EXERCISE PROMPT: Please copy out every line of the listing below in which the word "CELL" appears.

MATERIAL SUPPLIED:
──────

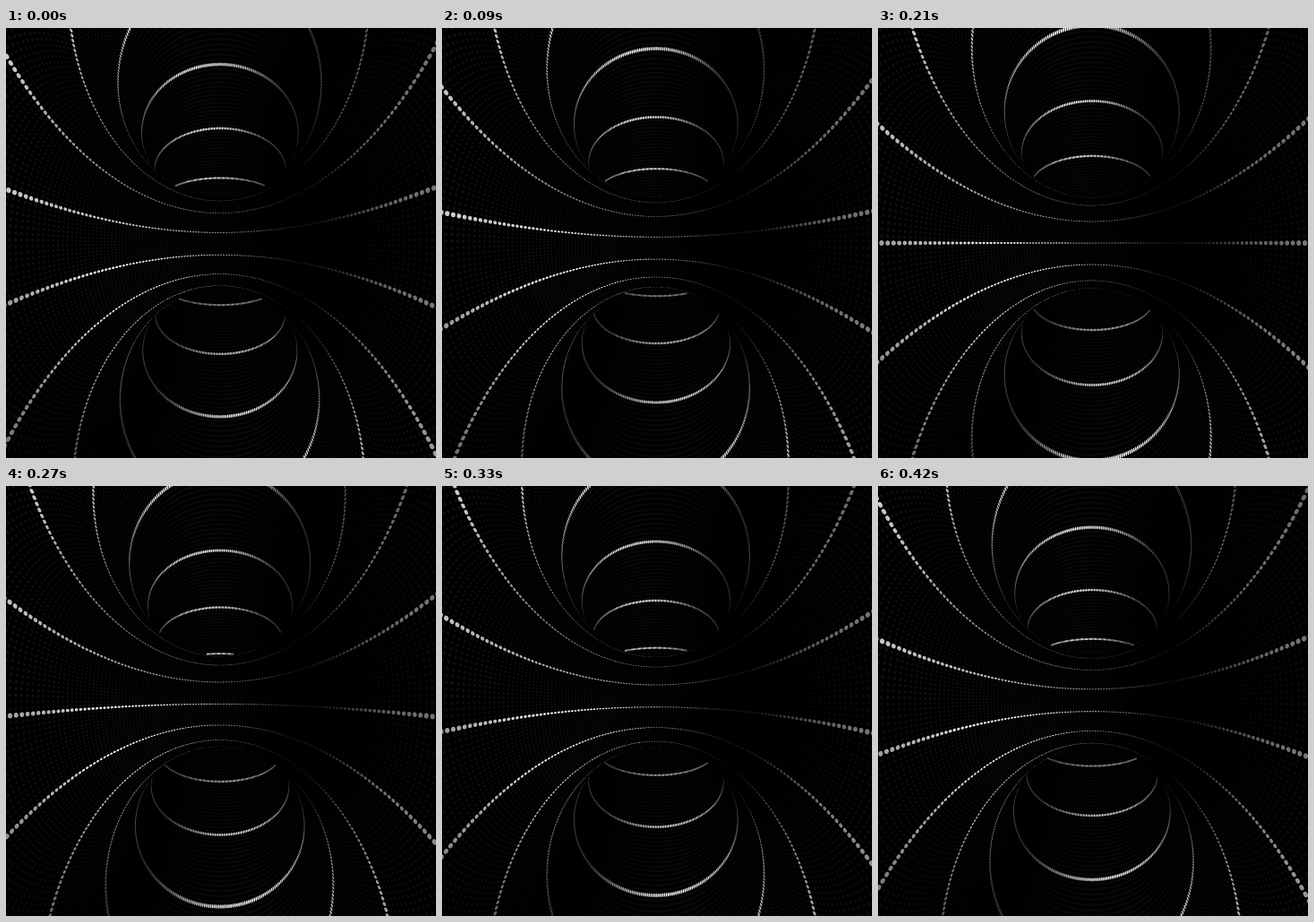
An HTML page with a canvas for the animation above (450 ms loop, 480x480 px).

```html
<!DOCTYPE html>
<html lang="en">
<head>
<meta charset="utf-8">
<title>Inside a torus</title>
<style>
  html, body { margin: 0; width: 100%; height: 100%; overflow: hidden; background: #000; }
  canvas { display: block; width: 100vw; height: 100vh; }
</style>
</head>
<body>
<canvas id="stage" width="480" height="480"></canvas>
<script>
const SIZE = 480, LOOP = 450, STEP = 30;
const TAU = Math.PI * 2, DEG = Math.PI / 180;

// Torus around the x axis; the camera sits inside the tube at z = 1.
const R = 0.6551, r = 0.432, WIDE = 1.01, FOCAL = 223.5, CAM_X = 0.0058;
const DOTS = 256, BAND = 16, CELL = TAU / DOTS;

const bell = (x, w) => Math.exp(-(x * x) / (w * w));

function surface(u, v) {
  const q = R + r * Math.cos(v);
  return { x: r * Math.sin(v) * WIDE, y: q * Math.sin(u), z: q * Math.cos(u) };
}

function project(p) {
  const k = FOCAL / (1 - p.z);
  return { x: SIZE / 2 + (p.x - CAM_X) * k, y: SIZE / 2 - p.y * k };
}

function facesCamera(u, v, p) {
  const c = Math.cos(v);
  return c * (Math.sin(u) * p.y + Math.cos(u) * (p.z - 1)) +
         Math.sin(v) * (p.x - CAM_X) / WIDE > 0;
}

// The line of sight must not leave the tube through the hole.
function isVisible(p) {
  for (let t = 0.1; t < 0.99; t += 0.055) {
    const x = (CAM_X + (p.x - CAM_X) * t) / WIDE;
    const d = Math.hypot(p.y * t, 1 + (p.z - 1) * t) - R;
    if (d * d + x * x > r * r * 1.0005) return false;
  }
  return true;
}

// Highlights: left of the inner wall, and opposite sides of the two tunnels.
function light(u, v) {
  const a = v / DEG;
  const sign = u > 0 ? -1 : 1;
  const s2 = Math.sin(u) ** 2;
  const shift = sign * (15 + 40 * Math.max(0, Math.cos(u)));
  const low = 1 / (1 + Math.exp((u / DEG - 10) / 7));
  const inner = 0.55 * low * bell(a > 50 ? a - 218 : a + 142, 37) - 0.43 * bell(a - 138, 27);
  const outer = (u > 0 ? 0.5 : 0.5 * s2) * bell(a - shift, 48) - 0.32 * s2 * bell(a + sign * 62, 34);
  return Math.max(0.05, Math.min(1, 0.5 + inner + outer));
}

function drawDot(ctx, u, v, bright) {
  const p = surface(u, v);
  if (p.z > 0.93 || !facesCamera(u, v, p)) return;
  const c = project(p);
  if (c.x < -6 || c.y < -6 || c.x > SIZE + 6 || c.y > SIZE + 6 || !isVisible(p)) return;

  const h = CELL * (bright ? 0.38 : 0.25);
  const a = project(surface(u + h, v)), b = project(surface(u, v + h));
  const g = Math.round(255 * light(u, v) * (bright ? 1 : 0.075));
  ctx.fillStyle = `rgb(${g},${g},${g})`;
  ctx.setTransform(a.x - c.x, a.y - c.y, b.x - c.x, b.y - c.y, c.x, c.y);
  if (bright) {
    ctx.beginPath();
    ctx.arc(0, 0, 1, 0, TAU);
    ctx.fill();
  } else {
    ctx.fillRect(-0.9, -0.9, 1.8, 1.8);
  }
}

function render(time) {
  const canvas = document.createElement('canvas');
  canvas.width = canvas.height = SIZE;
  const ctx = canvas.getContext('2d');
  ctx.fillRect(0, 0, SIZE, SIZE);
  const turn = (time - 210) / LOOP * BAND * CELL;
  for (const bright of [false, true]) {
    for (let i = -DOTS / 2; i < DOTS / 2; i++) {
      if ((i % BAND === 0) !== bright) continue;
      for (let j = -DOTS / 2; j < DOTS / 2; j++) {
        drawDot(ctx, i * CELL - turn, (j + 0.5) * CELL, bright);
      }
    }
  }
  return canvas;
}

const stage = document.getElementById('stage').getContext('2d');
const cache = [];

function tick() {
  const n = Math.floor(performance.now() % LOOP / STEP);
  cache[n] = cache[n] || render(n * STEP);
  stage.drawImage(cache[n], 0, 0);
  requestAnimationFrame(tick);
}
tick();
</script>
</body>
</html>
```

──────

YOUR RESPONSE:
const DOTS = 256, BAND = 16, CELL = TAU / DOTS;
  const h = CELL * (bright ? 0.38 : 0.25);
  const turn = (time - 210) / LOOP * BAND * CELL;
        drawDot(ctx, i * CELL - turn, (j + 0.5) * CELL, bright);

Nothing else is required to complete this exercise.